The building blocks of personal development through 360 - enhanced by Johari

360° feedback enables individuals to get a clear view of how others perceive the way they work. It provides a unique opportunity to gain an understanding of the impact behaviours have on an individual's personal success and on those they work with. A well run 360 degree feedback survey can produce enormous benefits, for the individuals taking part and for the company which employs them.

At Getfeedback we believe that career and personal success is gained from actively managing an individual’s development. Personal development is a journey. The end point of the journey is enhanced personal effectiveness and increased positive impact. The aim of 360 degree feedback is to set individuals off on that development journey by raising awareness of what individuals currently do that makes them successful. 360 is just one of the tools that we offer to help individuals to identify where their strengths and areas for development lie.

Getfeedback offer a range of data displays to aid individuals going through a 360 degree feedback process to easily identify their areas of strength and those for development.

Sample Report pages

 

Getfeedback 360s are used by 1000s of individuals each month and are built on best practice and leading edge technology. We provide a range of off the shelf tools alongside bespoke 360 options to meet all our client 360 requirements whatever their project size. Many of the clients we are now working with are familiar with the 360 process, its benefits and the route to implementing a successful 360 project and are now looking for ways of enhansing their organisations experience of 360.

Here at Getfeedback we often have the benefit of not only offering the online collection of data and reporting but also providing a number of clients with 1:1 feedback for those undergoing 360 feedback - like we undertook for the senior leadership team at the CIPD.

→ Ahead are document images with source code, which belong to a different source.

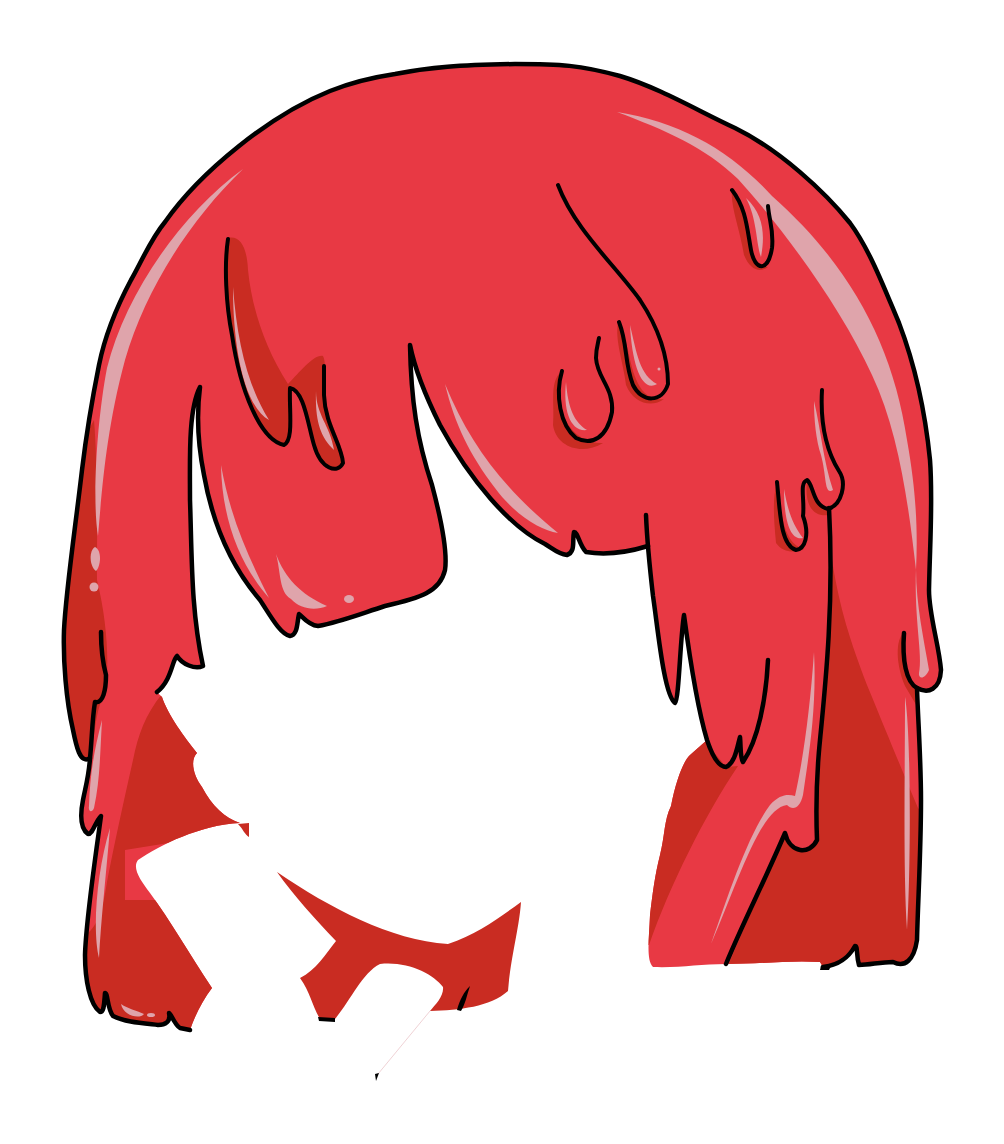
<!DOCTYPE html>
<html lang="en">
<head>
<meta charset="utf-8">
<title>Dripping red hair</title>
<style>
:root { --paper: #ffffff; --hair: #e83944; --shade: #c92c22; --shine: #dfa4ab; --ink: #000000; }
html, body { margin: 0; background: var(--paper); overflow: hidden; }
svg { display: block; width: 1004px; height: 1144px; }
.hair { fill: var(--hair); }
.shade { fill: var(--shade); }
.shine { fill: var(--shine); }
.ink { fill: none; stroke: var(--ink); stroke-width: 4.5; stroke-linecap: round; stroke-linejoin: round; }
.fine { stroke-width: 4; }
.blot { fill: var(--ink); }
</style>
</head>
<body>
<svg viewBox="0 0 1004 1144" role="img" aria-label="Red bob hairstyle with dripping strands">
<defs>
<path id="hair-shape" d="M190 1030L180 1028C174 1024 171 1013 169 1013C171 1022 165 1025 158 1025C140 1023 125 1022 113 1016C107 1008 108 993 105 993C104 1005 104 1012 100 1012C90 1005 85 980 85 955C86 920 95 860 101 816C95 822 93 834 88 834C80 828 80 815 83 800C86 785 89 775 90 758C80 765 76 745 73 730C66 700 63 660 64 630C66 590 75 530 82 470C88 420 94 390 99 365C105 335 115 310 131 280C140 265 150 240 165 222C200 172 270 115 330 91C355 81 375 77 395 74C430 67 460 65 515 64C560 64 580 65 620 76C660 88 700 112 735 128C780 150 825 192 850 223C870 250 885 290 899 323C915 365 925 410 930 460C933 500 930 540 929 590C929 615 939 645 941 670C940 690 928 694 917 688C918 720 921 760 921 800C921 850 918 900 917 940C914 960 905 968 893 962C880 962 870 965 859 965C856 955 858 946 855 946C850 955 842 965 823 967L820 962C790 960 760 964 726 964C700 964 680 968 653 967C646 960 649 940 650 915C653 890 655 875 660 855C665 835 664 820 671 806C676 780 684 760 690 755L707 740C698 710 690 660 684 615C680 640 679 700 675 703C664 695 658 630 653 596L648 546C635 550 610 556 586 552C579 545 578 532 574 532C572 540 576 552 567 555C558 554 552 548 545 544C510 527 470 480 440 425C425 395 415 370 410 345C411 400 417 440 432 485C440 515 448 550 445 570C440 592 420 598 385 606C360 614 340 622 318 626C308 625 302 616 299 614C297 622 298 635 290 636C280 634 270 615 260 600C230 565 212 520 204 475C197 440 197 410 200 387C188 410 190 460 190 500C192 560 191 610 203 666C195 670 182 664 177 656C172 660 172 680 157 692L162 697C168 715 185 738 197 753C190 760 193 775 202 787C212 806 225 818 240 823C200 825 160 845 138 860C132 868 140 880 150 893C170 920 190 955 212 988C203 1000 195 1015 190 1030Z"/>
<clipPath id="inside-hair"><use href="#hair-shape"/></clipPath>
</defs>

<use href="#hair-shape" class="hair"/>

<g id="back-shadows" class="shade" clip-path="url(#inside-hair)">
<path d="M162 694C145 715 138 735 133 760C124 800 114 845 107 882C102 915 95 932 80 938V1040H220V900H125V850L250 830V740Z"/>
<path d="M94 420C98 470 97 540 97 580C108 625 110 670 104 698C96 704 95 740 89 760H50V500Z"/>
<path d="M832 560C840 610 850 640 867 685C888 736 904 775 918 808L930 820V975H724C745 925 768 875 785 835C795 855 812 852 817 842C816 790 824 730 829 640Z"/>
<path d="M700 735L726 767L738 766C705 815 670 885 649 945H640V790Z"/>
<path d="M904 632C895 640 896 665 905 686L918 708V688C906 680 903 660 904 632Z"/>
</g>

<g id="loose-back-hair" class="shade">
<path d="M238 824L249 823L249 837C245 835 243 829 238 824Z"/>
<path d="M277 872C330 908 390 940 448 944C478 934 500 917 521 902C519 930 511 955 508 991C490 1007 460 1010 430 1011C436 1004 444 996 443 987C433 974 408 961 380 964C362 973 351 1000 335 1019H320C312 1005 310 992 300 978C316 970 325 955 336 941C315 919 294 896 277 872Z"/>
</g>
<path d="M430 1011L378 1074" fill="none" stroke="var(--shine)" stroke-width=".5"/>

<g id="drip-shadows" class="shade">
<path d="M228 238C240 235 247 247 248 270C252 310 266 350 288 384C300 372 314 354 323 356C327 364 323 378 325 395C328 425 345 445 343 463C338 474 321 470 314 445C309 425 304 398 290 388C289 410 294 440 284 445C260 440 240 390 232 335C226 300 225 265 228 238Z"/>
<path d="M732 190C730 205 740 230 744 255C750 270 760 273 768 267C752 268 752 245 748 228C746 213 738 200 732 190Z"/>
<path d="M561 372C549 382 555 405 553 425C556 447 582 456 603 443C580 444 562 425 560 400Z"/>
<path d="M619 320C613 335 624 365 626 385C634 404 652 408 664 399C640 402 633 375 628 350Z"/>
<path d="M777 482C772 500 774 520 776 543C783 553 795 553 804 549C786 545 781 520 777 482ZM807 481C805 497 808 518 829 515V509C814 509 811 490 807 481Z"/>
</g>

<g id="highlights" class="shine">
<path d="M243 169C190 220 145 290 125 360C106 430 102 490 98 536C92 500 97 420 107 368C125 295 180 215 243 169Z"/>
<path d="M95 547C102 550 101 566 96 571C89 566 89 550 95 547Z"/><circle cx="94" cy="587" r="4.5"/>
<path d="M617 112C680 122 730 150 772 196C850 265 893 345 907 440C916 490 918 530 916 570C908 500 898 430 872 375C840 305 780 225 738 179C705 147 665 130 617 112Z"/>
<path d="M916 569C916 605 924 640 929 670C924 681 918 678 919 673C923 655 914 620 916 569Z"/>
<path d="M905 697C911 730 911 870 907 930C903 870 905 770 905 697Z"/>
<path d="M445 384C470 445 505 490 558 533C540 530 515 515 495 488C470 455 455 425 445 384Z"/>
<path d="M221 465C230 515 245 550 269 598C240 565 222 520 221 465Z"/>
<path d="M276 554C285 578 300 594 327 606C315 611 300 609 291 599C279 592 281 573 276 554Z"/><ellipse cx="349" cy="599" rx="5" ry="4"/>
<path d="M233 287C237 340 247 385 269 420C243 405 233 345 233 287ZM316 391C316 415 330 425 334 450C320 437 315 420 316 391Z"/>
<path d="M746 198C764 215 765 235 761 257C756 243 757 218 746 198Z"/>
<path d="M566 382C568 408 574 422 587 430C570 432 563 410 566 382ZM630 325C637 355 640 375 657 384C642 393 632 365 630 325Z"/><circle cx="659" cy="369" r="1.5"/>
<path d="M814 401C821 430 823 460 833 490C824 495 827 478 821 455C816 440 814 420 814 401ZM784 489C788 512 793 525 803 538C790 541 784 520 784 489Z"/>
<path d="M814 652C817 710 808 760 803 795C800 808 793 811 787 805C760 808 737 885 711 944C730 890 748 835 770 805C780 794 788 794 795 796C803 760 810 710 814 652Z"/>
<path d="M102 720C100 755 100 780 94 808C92 813 88 812 89 806C90 775 94 750 102 720ZM110 828C106 875 101 920 99 958C92 930 97 870 110 828Z"/>
<path d="M121 1004C128 1009 136 1010 144 1014C139 1020 123 1015 121 1004Z"/><ellipse cx="151" cy="1015" rx="4" ry="2"/>
</g>

<g id="outer-outline" class="ink">
<path d="M190 1030L180 1028C174 1024 171 1013 169 1013C171 1022 165 1025 158 1025C140 1023 125 1022 113 1016C107 1008 108 993 105 993C104 1005 104 1012 100 1012C90 1005 85 980 85 955C86 920 95 860 101 816C95 822 93 834 88 834C80 828 80 815 83 800C86 785 89 775 90 758C80 765 76 745 73 730C66 700 63 660 64 630C66 590 75 530 82 470C88 420 94 390 99 365C105 335 115 310 131 280C140 265 150 240 165 222C200 172 270 115 330 91C355 81 375 77 395 74C430 67 460 65 515 64C560 64 580 65 620 76C660 88 700 112 735 128C780 150 825 192 850 223C870 250 885 290 899 323C915 365 925 410 930 460C933 500 930 540 929 590C929 615 939 645 941 670C940 690 928 694 917 688C918 720 921 760 921 800C921 850 918 900 917 940C914 960 905 968 893 962C880 962 870 965 859 965C856 955 858 946 855 946C850 955 842 965 823 967"/>
<path d="M90 758C92 740 92 720 95 702C103 704 106 690 106 675C102 660 101 645 101 632"/>
<path d="M904 633C902 660 906 682 917 688"/>
</g>

<g id="fringe-outline" class="ink">
<path d="M157 692C172 680 172 660 177 656C182 664 195 670 203 666C191 610 192 560 190 500C190 460 188 410 200 387C197 410 197 440 204 475C212 520 230 565 260 600C270 615 280 634 290 636C298 635 297 622 299 614C302 616 308 625 318 626C340 622 360 614 385 606C420 598 440 592 445 570C448 550 440 515 432 485C417 440 411 400 410 345C415 370 425 395 440 425C470 480 510 527 545 544C552 548 558 554 567 555C576 552 572 540 574 532C578 532 579 545 586 552C610 556 635 550 648 546"/>
<path d="M646 515C647 540 650 570 653 596C658 630 664 695 675 703C679 700 680 640 684 615C690 660 698 710 707 740C712 755 718 767 726 767C735 763 737 748 740 737C741 748 740 757 743 762C758 740 766 700 768 660"/>
<path d="M829 508C834 600 826 680 820 740C816 780 816 815 817 840C810 855 790 854 785 833C765 880 742 925 726 964"/>
</g>

<g id="drip-outlines" class="ink fine">
<path d="M228 239C224 265 226 305 232 335C240 390 260 440 284 445C294 440 289 410 290 388C304 390 308 425 314 445C321 470 338 474 343 463C342 445 325 425 324 395V366"/>
<path d="M558 185C575 230 615 265 640 300C660 330 668 360 668 384C662 403 642 403 633 385C624 362 628 345 619 322"/>
<path d="M562 371C555 395 560 425 576 438C592 446 607 438 612 412C614 388 597 378 596 358C596 349 598 343 599 338"/>
<path d="M732 190C746 208 747 228 751 250C755 271 768 273 772 248C774 230 769 220 768 206"/>
<path d="M822 390C820 425 826 450 839 471C847 483 842 505 828 509C812 505 814 485 807 480C799 483 805 500 803 516C810 535 805 549 796 550C780 545 780 510 777 482"/>
</g>

<g id="tip-accents">
<path class="blot" d="M470 986C467 995 465 1005 461 1011L457 1010C460 999 464 992 470 986ZM375 1074L379 1073L376 1081ZM821 966H831L829 970H820ZM318 1017L335 1018V1022L319 1021Z"/>
</g>
</svg>
</body>
</html>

At Getfeedback we are constantly looking at ways to improve messaging, interpretation and drive for individuals' self-awareness. In reviewing both our own experience of 360 and that of our clients, we have found that the inclusion of our adapted Johari Window plot of 360 responses helps enormously in swiftly and effectively highlighting individual areas of strength, self-awareness and focus - a great starting point for any development conversation. The Getfeedback tool provides the option to review an individual’s 360 feedback data plotted on a Johari window and this option is now included as standard in all of our off the shelf 360s.

The Johari Window was originally developed in the mid 1950's by Joseph Luft and Harrington Ingham and the name is in fact derived from an amalgamation of the founders first names.  It is one of the fundamental tools used in leadership training and has a natural fit with the data collected during the 360 degree feedback process. In summary, the model is based on the understanding that there are areas of development that individuals are aware of, those that are known, and those that are not known—both to ourselves and to others. Understanding these areas and their impact on behaviours, provides individuals with a greater understanding of the areas of development which will have the greatest impact on their behavioural performance.

Getfeedback’s 360 Johari window display breaks feedback provided into 4 quadrants:

Johari Window

The data display is broken down against the competencies assessed. The example above is taken from one of our off the shelf tools and is based on the 11 behaviours in the Schroder Model of high performance.

Known strength behaviours are those where individual respondents and all 'others' gave an average rating above 3.5 for the statements relating to that behaviour. This means an individual and their respondents are in agreement that you use the behaviours with a high degree of skill on a consistent basis.

Known area for development behaviours are those where both an individual and all 'others' have given an average rating below 3.5 for the statements relating to that behaviour. This means that an individual and their respondents are in agreement that you do not use the behaviours consistently or that you use them at a basic level.

Hidden strength behaviours are those where 'others' have given an average rating of over 3.5, but an individual has rated this below 3.5. These behaviours are therefore hidden strengths as they are ones that an individual is not aware that they use at such a high level with such consistency.

Blind spot behaviours are those where an individual has rated the statements on average over 3.5, but 'others' have rated them below 3.5. This means that they think they use the behaviours more consistently than they actually do.

The average rating of 3.5 is taken from our analysis of typical 360 scores based on clients using a 5 point rating scale, however this chart can be redrawn for clients with 360s using other scales. (For our research on the optimum scale please click here).

Feedback is at the heart of understanding what's working, as well as what's not working. After all, without feedback, we tend to create our own realities.  In an age of limited development time and resources, the use of the Johari window data display as part of a 360 project leads to clearer data interpretation and understanding, which in turn allows for more meaningful, targeted development focused feedback.

Take a look at some of the other reporting options available as part of Getfeedback’s standard off the shelf and bespoke tools here, take a look at one of our standard reports, or contact the team to discuss your 360 requirements: 01491 845536 info@getfeedback.net.